Morton Gould is most famous for his colorful light music and arrangements, always attractive, tuneful and marvelously scored, and often drawing on popular music and folk music in original and unexpected ways. But he also wrote more serious concert music, and the disc at hand really gives us the full gamut of Gould’s compositional interests. The Jekyll and Hyde Variations is a rarity. Commissioned by Mitropoulos, it was one of Gould’s chances to try his hand at more serious music, and the results are telling. As a matter of fact, the variations are written in dodecaphonic, serial style, though you may not be able to tell on first listening – much of the music sounds modal, and in the Jekyll variations sometimes almost hymn-like. It is based on a series of gestures that are permuted, rearranged and re-colored. It is interesting, often ingenious, and very deftly crafted.

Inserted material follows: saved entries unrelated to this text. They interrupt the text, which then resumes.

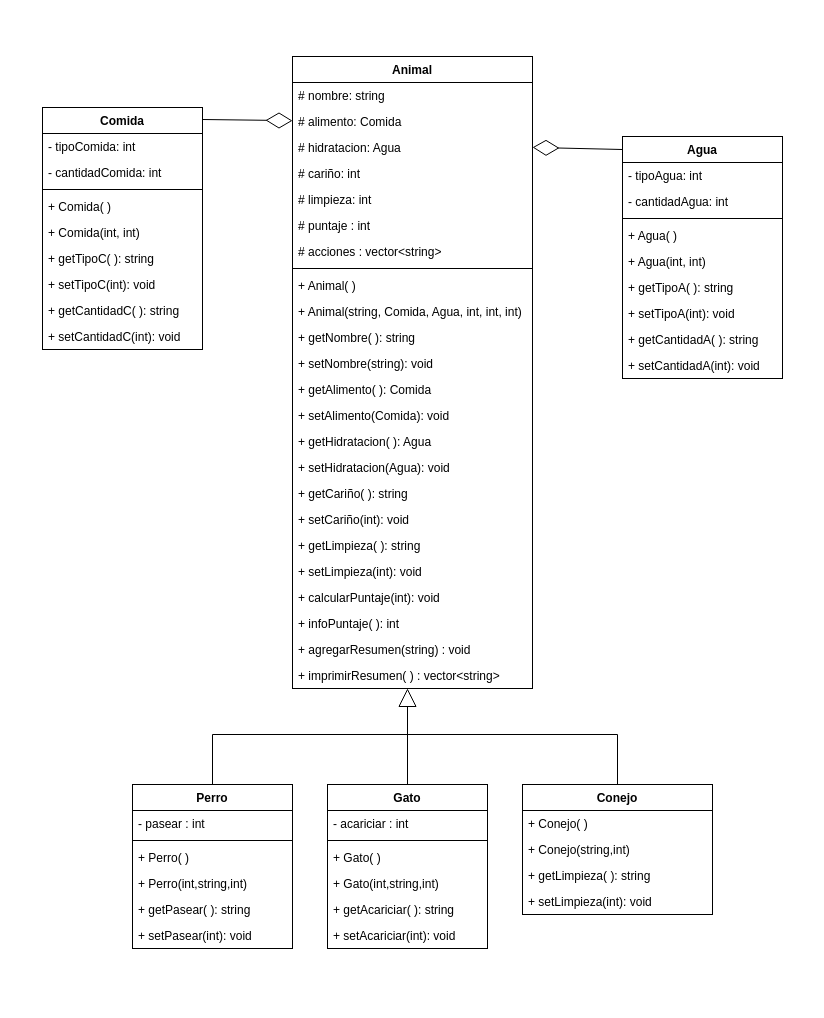
<!DOCTYPE html>
<html lang="es">
<head>
<meta charset="utf-8">
<title>Diagrama de clases: Animal</title>
<style>
:root {
  --paper: #ffffff;
  --ink: #000000;
  --row: 26px;
}
* { box-sizing: border-box; margin: 0; padding: 0; }
html, body { width: 824px; height: 1018px; overflow: hidden; background: var(--paper); }
.diagram {
  position: relative;
  width: 824px;
  height: 1018px;
  color: var(--ink);
  font: 12px/var(--row) "Liberation Sans", Arial, sans-serif;
}
.connectors { position: absolute; left: 0; top: 0; fill: var(--paper); stroke: var(--ink); stroke-width: 1; }
.connectors polyline { fill: none; }
.class {
  position: absolute;
  display: flex;
  flex-direction: column;
  border: 1px solid var(--ink);
  background: var(--paper);
}
.class h2 {
  flex: none;
  height: var(--row);
  padding-right: 1px;
  border-bottom: 1px solid var(--ink);
  font-size: 12px;
  font-weight: 700;
  text-align: center;
}
.class ul { flex: none; list-style: none; padding-left: 5px; }
.class li { height: var(--row); white-space: nowrap; }
.class .attributes { padding-bottom: 3px; border-bottom: 1px solid var(--ink); }
.class .attributes + .methods { padding-top: 4px; }
.animal { left: 292px; top: 56px; width: 241px; height: 633px; }
.comida { left: 42px; top: 107px; width: 161px; height: 243px; }
.agua { left: 622px; top: 136px; width: 161px; height: 243px; }
.perro { left: 132px; top: 784px; width: 161px; height: 165px; }
.gato { left: 327px; top: 784px; width: 161px; height: 165px; }
.conejo { left: 522px; top: 784px; width: 191px; height: 131px; }
</style>
</head>
<body>
<main class="diagram">
  <section class="class animal">
    <h2>Animal</h2>
    <ul class="attributes">
      <li># nombre: string</li>
      <li># alimento: Comida</li>
      <li># hidratacion: Agua</li>
      <li># cariño: int</li>
      <li># limpieza: int</li>
      <li># puntaje : int</li>
      <li># acciones : vector&lt;string&gt;</li>
    </ul>
    <ul class="methods">
      <li>+ Animal( )</li>
      <li>+ Animal(string, Comida, Agua, int, int, int)</li>
      <li>+ getNombre( ): string</li>
      <li>+ setNombre(string): void</li>
      <li>+ getAlimento( ): Comida</li>
      <li>+ setAlimento(Comida): void</li>
      <li>+ getHidratacion( ): Agua</li>
      <li>+ setHidratacion(Agua): void</li>
      <li>+ getCariño( ): string</li>
      <li>+ setCariño(int): void</li>
      <li>+ getLimpieza( ): string</li>
      <li>+ setLimpieza(int): void</li>
      <li>+ calcularPuntaje(int): void</li>
      <li>+ infoPuntaje( ): int</li>
      <li>+ agregarResumen(string) : void</li>
      <li>+ imprimirResumen( ) : vector&lt;string&gt;</li>
    </ul>
  </section>

  <section class="class comida">
    <h2>Comida</h2>
    <ul class="attributes">
      <li>- tipoComida: int</li>
      <li>- cantidadComida: int</li>
    </ul>
    <ul class="methods">
      <li>+ Comida( )</li>
      <li>+ Comida(int, int)</li>
      <li>+ getTipoC( ): string</li>
      <li>+ setTipoC(int): void</li>
      <li>+ getCantidadC( ): string</li>
      <li>+ setCantidadC(int): void</li>
    </ul>
  </section>

  <section class="class agua">
    <h2>Agua</h2>
    <ul class="attributes">
      <li>- tipoAgua: int</li>
      <li>- cantidadAgua: int</li>
    </ul>
    <ul class="methods">
      <li>+ Agua( )</li>
      <li>+ Agua(int, int)</li>
      <li>+ getTipoA( ): string</li>
      <li>+ setTipoA(int): void</li>
      <li>+ getCantidadA( ): string</li>
      <li>+ setCantidadA(int): void</li>
    </ul>
  </section>

  <section class="class perro">
    <h2>Perro</h2>
    <ul class="attributes">
      <li>- pasear : int</li>
    </ul>
    <ul class="methods">
      <li>+ Perro( )</li>
      <li>+ Perro(int,string,int)</li>
      <li>+ getPasear( ): string</li>
      <li>+ setPasear(int): void</li>
    </ul>
  </section>

  <section class="class gato">
    <h2>Gato</h2>
    <ul class="attributes">
      <li>- acariciar : int</li>
    </ul>
    <ul class="methods">
      <li>+ Gato( )</li>
      <li>+ Gato(int,string,int)</li>
      <li>+ getAcariciar( ): string</li>
      <li>+ setAcariciar(int): void</li>
    </ul>
  </section>

  <section class="class conejo">
    <h2>Conejo</h2>
    <ul class="methods">
      <li>+ Conejo( )</li>
      <li>+ Conejo(string,int)</li>
      <li>+ getLimpieza( ): string</li>
      <li>+ setLimpieza(int): void</li>
    </ul>
  </section>

  <svg class="connectors" width="824" height="1018" viewBox="0 0 824 1018" aria-hidden="true">
    <g class="aggregation-comida">
      <line x1="202.5" y1="119.5" x2="267" y2="120.3"/>
      <polygon points="266.5,120.3 279,113 291.5,120.7 279,128"/>
    </g>
    <g class="aggregation-agua">
      <line x1="558" y1="148" x2="622.5" y2="149.5"/>
      <polygon points="533.5,147.4 546,140.4 558.5,148 546,155.3"/>
    </g>
    <g class="inheritance">
      <polyline points="212.5,785 212.5,734.5 617.5,734.5 617.5,784"/>
      <line x1="407.5" y1="706.5" x2="407.5" y2="784"/>
      <polygon points="407.5,689.5 416,706.5 399,706.5"/>
    </g>
  </svg>
</main>
</body>
</html>
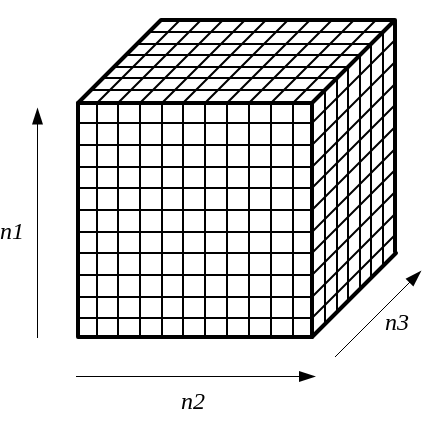
<!DOCTYPE html>
<html lang="en">
<head>
<meta charset="utf-8">
<title>Three-dimensional grid n1, n2, n3</title>
<style>
:root { --paper: #fff; --ink: #000; }
html, body { margin: 0; background: var(--paper); overflow: hidden; }
.diagram { position: relative; width: 447px; height: 434px; margin: 0; overflow: hidden; background: var(--paper); }
.diagram svg { display: block; }
.grid { fill: none; stroke: var(--ink); stroke-width: 2; }
.edges { fill: none; stroke: var(--ink); stroke-width: 4; stroke-linecap: round; stroke-linejoin: round; }
.axis { stroke: var(--ink); stroke-width: 1; }
.head { fill: var(--ink); }
.label { position: absolute; font: italic 24px/28px "Liberation Serif", "Times New Roman", serif; color: var(--ink); }
.label-n1 { left: 0; top: 217px; }
.label-n2 { left: 181px; top: 387px; }
.label-n3 { left: 385px; top: 308px; }
</style>
</head>
<body>
<figure class="diagram">
  <svg width="447" height="434" viewBox="0 0 447 434" role="img" aria-label="Cube divided into grid cells with axes n1, n2 and n3">
    <defs>
      <path id="arrowhead" d="M0 0L-17 -5.5V5.5Z"/>
    </defs>
    <g class="grid">
      <!-- front columns, continued across the top face -->
      <path d="M97 337V103L180 20M118 337V103L201 20M140 337V103L223 20M162 337V103L245 20M183 337V103L266 20M205 337V103L288 20M227 337V103L310 20M249 337V103L332 20M271 337V103L354 20M293 337V103L376 20"/>
      <!-- front rows, continued across the side face -->
      <path d="M78 123H312L395 40M78 145H312L395 62M78 167H312L395 84M78 188H312L395 105M78 210H312L395 127M78 232H312L395 149M78 253H312L395 170M78 275H312L395 192M78 297H312L395 214M78 318H312L395 235"/>
      <!-- depth layers over the top and down the side -->
      <path d="M91 90H325V324M103 78H337V312M114 67H348V301M126 55H360V289M137 44H371V278M149 32H383V266"/>
    </g>
    <g class="edges">
      <rect x="78" y="103" width="234" height="234"/>
      <path d="M78 103L161 20H395L312 103M395 20V252M312 337L396 253"/>
    </g>
    <g class="axis">
      <line x1="37.5" y1="338" x2="37.5" y2="120"/>
      <line x1="76" y1="376.5" x2="304" y2="376.5"/>
      <line x1="335" y1="357" x2="412" y2="280"/>
    </g>
    <g class="head">
      <use href="#arrowhead" transform="translate(37.5 107.5) rotate(-90)"/>
      <use href="#arrowhead" transform="translate(316 376.5)"/>
      <use href="#arrowhead" transform="translate(421.5 270.5) rotate(-45)"/>
    </g>
  </svg>
  <span class="label label-n1">n1</span>
  <span class="label label-n2">n2</span>
  <span class="label label-n3">n3</span>
</figure>
</body>
</html>
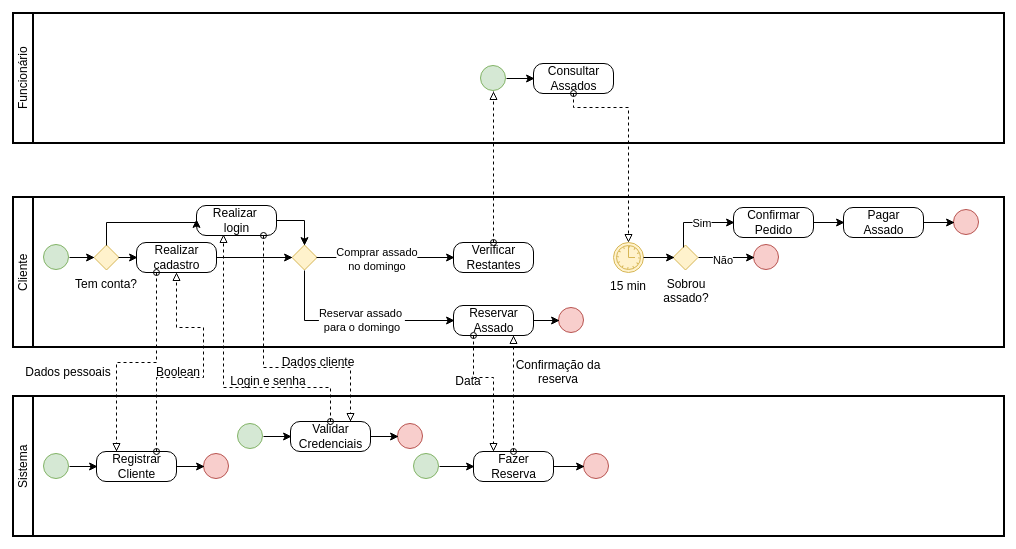
<!DOCTYPE html>
<html lang="pt">
<head>
<meta charset="utf-8">
<title>Processo de reserva de assados</title>
<style>
:root {
  --ink: #000; --paper: #fff;
  --start-fill: #d5e8d4; --start-line: #82b366;
  --end-fill: #f8cecc; --end-line: #b85450;
  --gate-fill: #fff2cc; --gate-line: #d6b656;
}
* { box-sizing: border-box; margin: 0; padding: 0; }
body { width: 1016px; height: 549px; overflow: hidden; background: var(--paper); }
.process {
  position: relative; width: 1016px; height: 549px; overflow: hidden;
  color: var(--ink); font: 12px/14.4px "Liberation Sans", Helvetica, Arial, sans-serif;
}
.lanes {
  display: grid; height: 100%; padding: 12px 11px 0 12px;
  grid-template-rows: 132px 152px 142px; row-gap: 0;
}
.lane { display: flex; border: 2px solid var(--ink); }
.lane.cliente { transform: translateY(52px); }
.lane.sistema { transform: translateY(99px); }
.lane h2 {
  width: 20px; border-right: 2px solid var(--ink); font-size: 12px; font-weight: 400; line-height: 18px;
  writing-mode: vertical-rl; transform: rotate(180deg); text-align: center;
  border-right: 0; border-left: 2px solid var(--ink);
}
.task, .event, .gateway, .timer, .label { position: absolute; left: var(--x); top: var(--y); }
.task {
  display: flex; align-items: center; justify-content: center; width: 81px; height: 31px;
  border: 1px solid var(--ink); border-radius: 10px; background: var(--paper);
  text-align: center; white-space: nowrap;
}
.event { width: 26px; height: 26px; margin: -13px 0 0 -13px; border: 1px solid; border-radius: 50%; }
.start { background: var(--start-fill); border-color: var(--start-line); }
.end { background: var(--end-fill); border-color: var(--end-line); }
.gateway { width: 27px; height: 27px; margin: -13px 0 0 -13px; }
.timer { width: 31px; height: 31px; margin: -15px 0 0 -15px; }
.gateway, .timer, .timer * { fill: var(--gate-fill); stroke: var(--gate-line); }
.flows { position: absolute; inset: 0; fill: none; stroke: var(--ink); }
.messages { stroke-dasharray: 3 3; }
.label { transform: translate(-50%, -50%); text-align: center; white-space: nowrap; }
.on-line { font-size: 11px; line-height: 14px; background: var(--paper); }
</style>
</head>
<body>
<main class="process">
  <div class="lanes">
    <section class="lane funcionario"><h2>Funcionário</h2></section>
    <section class="lane cliente"><h2>Cliente</h2></section>
    <section class="lane sistema"><h2>Sistema</h2></section>
  </div>

  <!-- Funcionário -->
  <div class="event start" style="--x:493px;--y:78px"></div>
  <div class="task" style="--x:533px;--y:63px">Consultar<br>Assados</div>

  <!-- Cliente -->
  <div class="event start" style="--x:56px;--y:257px"></div>
  <svg class="gateway" style="--x:106px;--y:257px" viewBox="0 0 27 27"><path d="M13.5 1L26 13.5 13.5 26 1 13.5z"/></svg>
  <div class="task" style="--x:196px;--y:205px">Realizar&nbsp;<br>login</div>
  <div class="task" style="--x:136px;--y:242px">Realizar<br>cadastro</div>
  <svg class="gateway" style="--x:304px;--y:257px" viewBox="0 0 27 27"><path d="M13.5 1L26 13.5 13.5 26 1 13.5z"/></svg>
  <div class="task" style="--x:453px;--y:242px">Verificar<br>Restantes</div>
  <div class="task" style="--x:453px;--y:305px">Reservar<br>Assado</div>
  <div class="event end" style="--x:571px;--y:320px"></div>
  <svg class="timer" style="--x:628px;--y:257px" viewBox="0 0 31 31">
    <circle cx="15.5" cy="15.5" r="15"/>
    <circle cx="15.5" cy="15.5" r="12"/>
    <circle cx="15.5" cy="15.5" r="10.5" stroke-width="2" stroke-dasharray="1 4.5"/>
    <path d="M15.5 4V15.5H22"/>
  </svg>
  <svg class="gateway" style="--x:685px;--y:257px" viewBox="0 0 27 27"><path d="M13.5 1L26 13.5 13.5 26 1 13.5z"/></svg>
  <div class="task" style="--x:733px;--y:207px">Confirmar<br>Pedido</div>
  <div class="task" style="--x:843px;--y:207px">Pagar<br>Assado</div>
  <div class="event end" style="--x:966px;--y:222px"></div>
  <div class="event end" style="--x:766px;--y:257px"></div>

  <!-- Sistema -->
  <div class="event start" style="--x:56px;--y:466px"></div>
  <div class="task" style="--x:96px;--y:451px">Registrar<br>Cliente</div>
  <div class="event end" style="--x:216px;--y:466px"></div>
  <div class="event start" style="--x:250px;--y:436px"></div>
  <div class="task" style="--x:290px;--y:421px">Validar<br>Credenciais</div>
  <div class="event end" style="--x:410px;--y:436px"></div>
  <div class="event start" style="--x:426px;--y:466px"></div>
  <div class="task" style="--x:473px;--y:451px">Fazer<br>Reserva</div>
  <div class="event end" style="--x:596px;--y:466px"></div>

  <svg class="flows" width="1016" height="549" viewBox="0 0 1016 549">
    <defs>
      <marker id="arrow" markerUnits="userSpaceOnUse" markerWidth="10" markerHeight="10" refX="8" refY="5" orient="auto">
        <path d="M8 5L1 1.5 2.7 5 1 8.5z" fill="#000" stroke="#000"/>
      </marker>
      <marker id="message-end" markerUnits="userSpaceOnUse" markerWidth="10" markerHeight="10" refX="9" refY="5" orient="auto">
        <path d="M8 5L1 1.5V8.5z" fill="#fff" stroke="#000" stroke-dasharray="none"/>
      </marker>
      <marker id="message-start" markerUnits="userSpaceOnUse" markerWidth="10" markerHeight="10" refX="5" refY="5">
        <circle cx="5" cy="5" r="3" fill="none" stroke="#000" stroke-dasharray="none"/>
      </marker>
    </defs>
    <g class="sequence" transform="translate(.5 .5)" marker-end="url(#arrow)">
      <path d="M506 78H533"/>
      <path d="M69 257H93"/>
      <path d="M118 257H136"/>
      <path d="M106 245V222H196V220"/>
      <path d="M276 220H304V244"/>
      <path d="M216 257H291"/>
      <path d="M316 257H453"/>
      <path d="M304 270V320H453"/>
      <path d="M533 320H558"/>
      <path d="M643 257H673"/>
      <path d="M683 247V222H733"/>
      <path d="M698 257H753"/>
      <path d="M813 222H843"/>
      <path d="M923 222H953"/>
      <path d="M69 466H96"/>
      <path d="M176 466H203"/>
      <path d="M263 436H290"/>
      <path d="M370 436H397"/>
      <path d="M439 466H473"/>
      <path d="M553 466H583"/>
    </g>
    <g class="messages" transform="translate(.5 .5)" marker-start="url(#message-start)" marker-end="url(#message-end)">
      <path d="M573 93V107H628V242"/>
      <path d="M493 242V91"/>
      <path d="M156 272V362H116V451"/>
      <path d="M156 451V377H203V327H176V272"/>
      <path d="M263 235V367H350V421"/>
      <path d="M330 421V387H223V234"/>
      <path d="M473 335V377H493V451"/>
      <path d="M513 451V335"/>
    </g>
  </svg>

  <p class="label" style="--x:106px;--y:284px">Tem conta?</p>
  <p class="label" style="--x:628px;--y:286px">15 min</p>
  <p class="label" style="--x:686px;--y:291px">Sobrou<br>assado?</p>
  <p class="label on-line" style="--x:377px;--y:259px">Comprar assado<br>no domingo</p>
  <p class="label on-line" style="--x:362px;--y:320px">Reservar assado&nbsp;<br>para o domingo</p>
  <p class="label on-line" style="--x:702px;--y:223px">Sim</p>
  <p class="label on-line" style="--x:723px;--y:260px">Não</p>
  <p class="label" style="--x:68px;--y:372px">Dados pessoais</p>
  <p class="label" style="--x:178px;--y:372px">Boolean</p>
  <p class="label" style="--x:318px;--y:362px">Dados cliente</p>
  <p class="label" style="--x:268px;--y:381px">Login e senha</p>
  <p class="label" style="--x:468px;--y:381px">Data</p>
  <p class="label" style="--x:558px;--y:372px">Confirmação da<br>reserva</p>
</main>
</body>
</html>
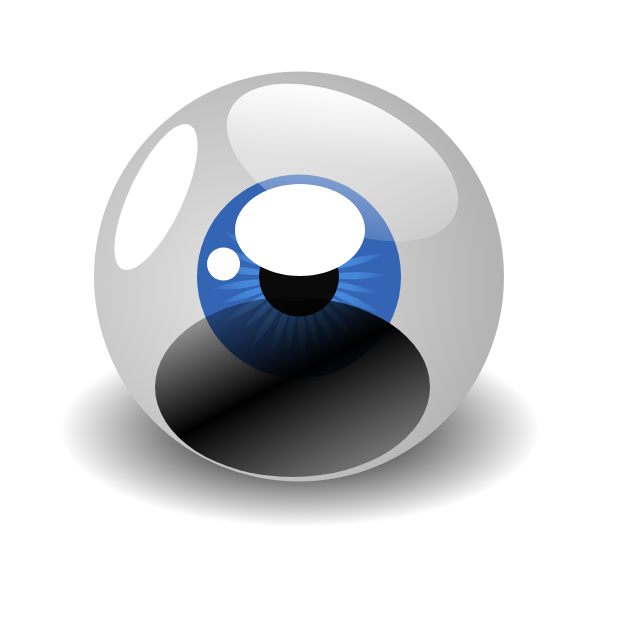
<!DOCTYPE html>
<html lang="en">
<head>
<meta charset="utf-8">
<title>Glossy eyeball</title>
<style>
:root {
  --paper: #ffffff;
  --ball-light: #e2e2e2;
  --ball-mid: #cccccc;
  --ball-edge: #b4b4b4;
  --iris: #3465b4;
  --ray: #4689dc;
  --ink: #000000;
  --pupil: #0a0a0a;
}
html, body { margin: 0; background: var(--paper); overflow: hidden; }
svg { display: block; width: 641px; height: 641px; }
.shine { fill: var(--paper); }
.iris { fill: var(--iris); }
.pupil { fill: var(--pupil); }
.ball-light { stop-color: var(--ball-light); }
.ball-mid { stop-color: var(--ball-mid); }
.ball-edge { stop-color: var(--ball-edge); }
.ink { stop-color: var(--ink); }
.white { stop-color: var(--paper); }
.ray-color { stop-color: var(--ray); }
</style>
</head>
<body>
<svg viewBox="0 0 641 641" role="img" aria-label="Glossy eyeball with a blue iris">
  <defs>
    <radialGradient id="ground-fade">
      <stop class="ink" offset="0"/>
      <stop class="ink" offset=".35" stop-opacity=".72"/>
      <stop class="ink" offset="1" stop-opacity="0"/>
    </radialGradient>
    <radialGradient id="ball-shade" gradientUnits="userSpaceOnUse" cx="240" cy="285" r="255">
      <stop class="ball-light" offset="0"/>
      <stop class="ball-mid" offset=".52"/>
      <stop class="ball-edge" offset="1"/>
    </radialGradient>
    <linearGradient id="reflection-shade" gradientUnits="userSpaceOnUse" x1="241" y1="280" x2="343" y2="474">
      <stop class="ink" offset="0" stop-opacity=".22"/>
      <stop class="ink" offset=".5"/>
      <stop class="ink" offset="1" stop-opacity=".4"/>
    </linearGradient>
    <linearGradient id="window-fade" gradientUnits="userSpaceOnUse" x1="318" y1="92" x2="366" y2="240">
      <stop class="white" offset="0"/>
      <stop class="white" offset=".25" stop-opacity=".75"/>
      <stop class="white" offset=".5" stop-opacity=".42"/>
      <stop class="white" offset="1" stop-opacity=".14"/>
    </linearGradient>
    <radialGradient id="ray-fade" gradientUnits="userSpaceOnUse" cx="0" cy="0" r="88">
      <stop class="ray-color" offset=".4"/>
      <stop class="ray-color" offset=".65" stop-opacity=".9"/>
      <stop class="ray-color" offset="1" stop-opacity=".2"/>
    </radialGradient>
    <path id="ray" d="M34-2Q62-6 87 0Q62 6 34 2Z" fill="url(#ray-fade)"/>
    <g id="ray-group">
      <use href="#ray"/>
      <use href="#ray" transform="rotate(14)"/>
      <use href="#ray" transform="rotate(27) scale(.9)"/>
      <use href="#ray" transform="rotate(39)"/>
      <use href="#ray" transform="rotate(51) scale(.94)"/>
    </g>
  </defs>

  <ellipse id="ground-shadow" cx="300" cy="430" rx="240" ry="97" fill="url(#ground-fade)"/>
  <circle id="eyeball" cx="299" cy="276.5" r="205" fill="url(#ball-shade)"/>

  <g id="iris" transform="translate(299 276.5)">
    <circle class="iris" r="102"/>
    <use href="#ray-group" transform="rotate(-15)"/>
    <use href="#ray-group" transform="rotate(48)"/>
    <use href="#ray-group" transform="rotate(110)"/>
    <use href="#ray-group" transform="rotate(172)"/>
    <circle class="pupil" r="40"/>
  </g>

  <ellipse id="floor-reflection" cx="292.5" cy="387" rx="137.5" ry="90" fill="url(#reflection-shade)"/>

  <g id="highlights">
    <ellipse cx="342.5" cy="162.5" rx="124" ry="65" transform="rotate(25 342.5 162.5)" fill="url(#window-fade)"/>
    <ellipse class="shine" cx="156" cy="197" rx="27" ry="79.5" transform="rotate(25 156 197)"/>
    <ellipse class="shine" cx="300" cy="230" rx="65" ry="46"/>
    <circle class="shine" cx="223.5" cy="264" r="16.5"/>
  </g>
</svg>
</body>
</html>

But the point cannot really have been to be taken seriously, for why would Gould then have chosen a title like this? Yes, we do hear the difference between the Jekyll-like and Hyde-like variations – all thirteen of them – and Gould doesn’t shy away from using rather typical “scary”, dissonant gestures. Perhaps it was to underline the narrative structure of the work – though it is hard to discern anything paralleling the traditional story here, the music does indeed build narrative momentum. Or perhaps it was – maybe more likely – to emphasize that the distinction between serious art music and light music isn’t, or shouldn’t be, viewed as particularly stark – it is possible to write light and accessible music even deploying avant-garde or avant-gardish techniques (with a mild criticism of "art composers" who take themselves perhaps a bit too seriously). In any case, it is an interesting, often fascinating work, even though it does not quite to reach the level at which I would deem it a masterpiece – clever and effective, yes, but not really managing to leave a lasting impression.
The ballet Fall River Legend is much more familiar, though Naxos gives us (unusually) the complete work, including the narrator part. Musically, Copland is sometimes brought to mind, but more in terms of technique and orchestral coloration than in atmosphere, and despite the thoroughly “American” quality of the work I am often reminded of Prokofiev’s ballets. The (relative) popularity of the work is understandable, for it is full of good tunes and color – indeed, the themes seem to get more on more appealing as the work gets going. It also contains plenty of drama and atmosphere, and Gould is certainly an expert at narrative ebb and flow. What is missing, perhaps, is a strong overall arch, though that may perhaps be a bit much to ask from a work like this (and perhaps that's why it is not entirely objectionable to cut some parts of it) – thoroughly enjoyable it is, at least.
The Nashville Symphony Orchestra plays with flair and panache, and generates plenty of color, and Kenneth Schermerhorn leads them often brilliantly. Sometimes, though, the textures seem to become a little too dense, and sometimes in the variations the performers seem just a little bit unsure about where to go next. Still, these are overall very impressive performances of enjoyable and intriguing music.
Fall River Legend
- Is Discontinued By Manufacturer : いいえ
- 製品サイズ : 12.7 x 14.61 x 1.14 cm; 102.63 g
- メーカー : Naxos American
- EAN : 0636943924228
- オリジナル盤発売日 : 2005
- SPARSコード : DDD
- レーベル : Naxos American
- ASIN : B000BK53HE
- ディスク枚数 : 1
A good Gould addition2012年8月14日にアメリカ合衆国でレビュー済み
I am glad that these two works appear together on the same CD. They balance each other so beautifully. The "Variations" is a wonderful Gould piece that is too often overlooked. My big criticism here is that both pieces are played a little too carefully and lack the fire that Gould intended. The Nashville Symphony is an excellent orchestra, but is better represented by their new conductor as opposed to Schermerhorn.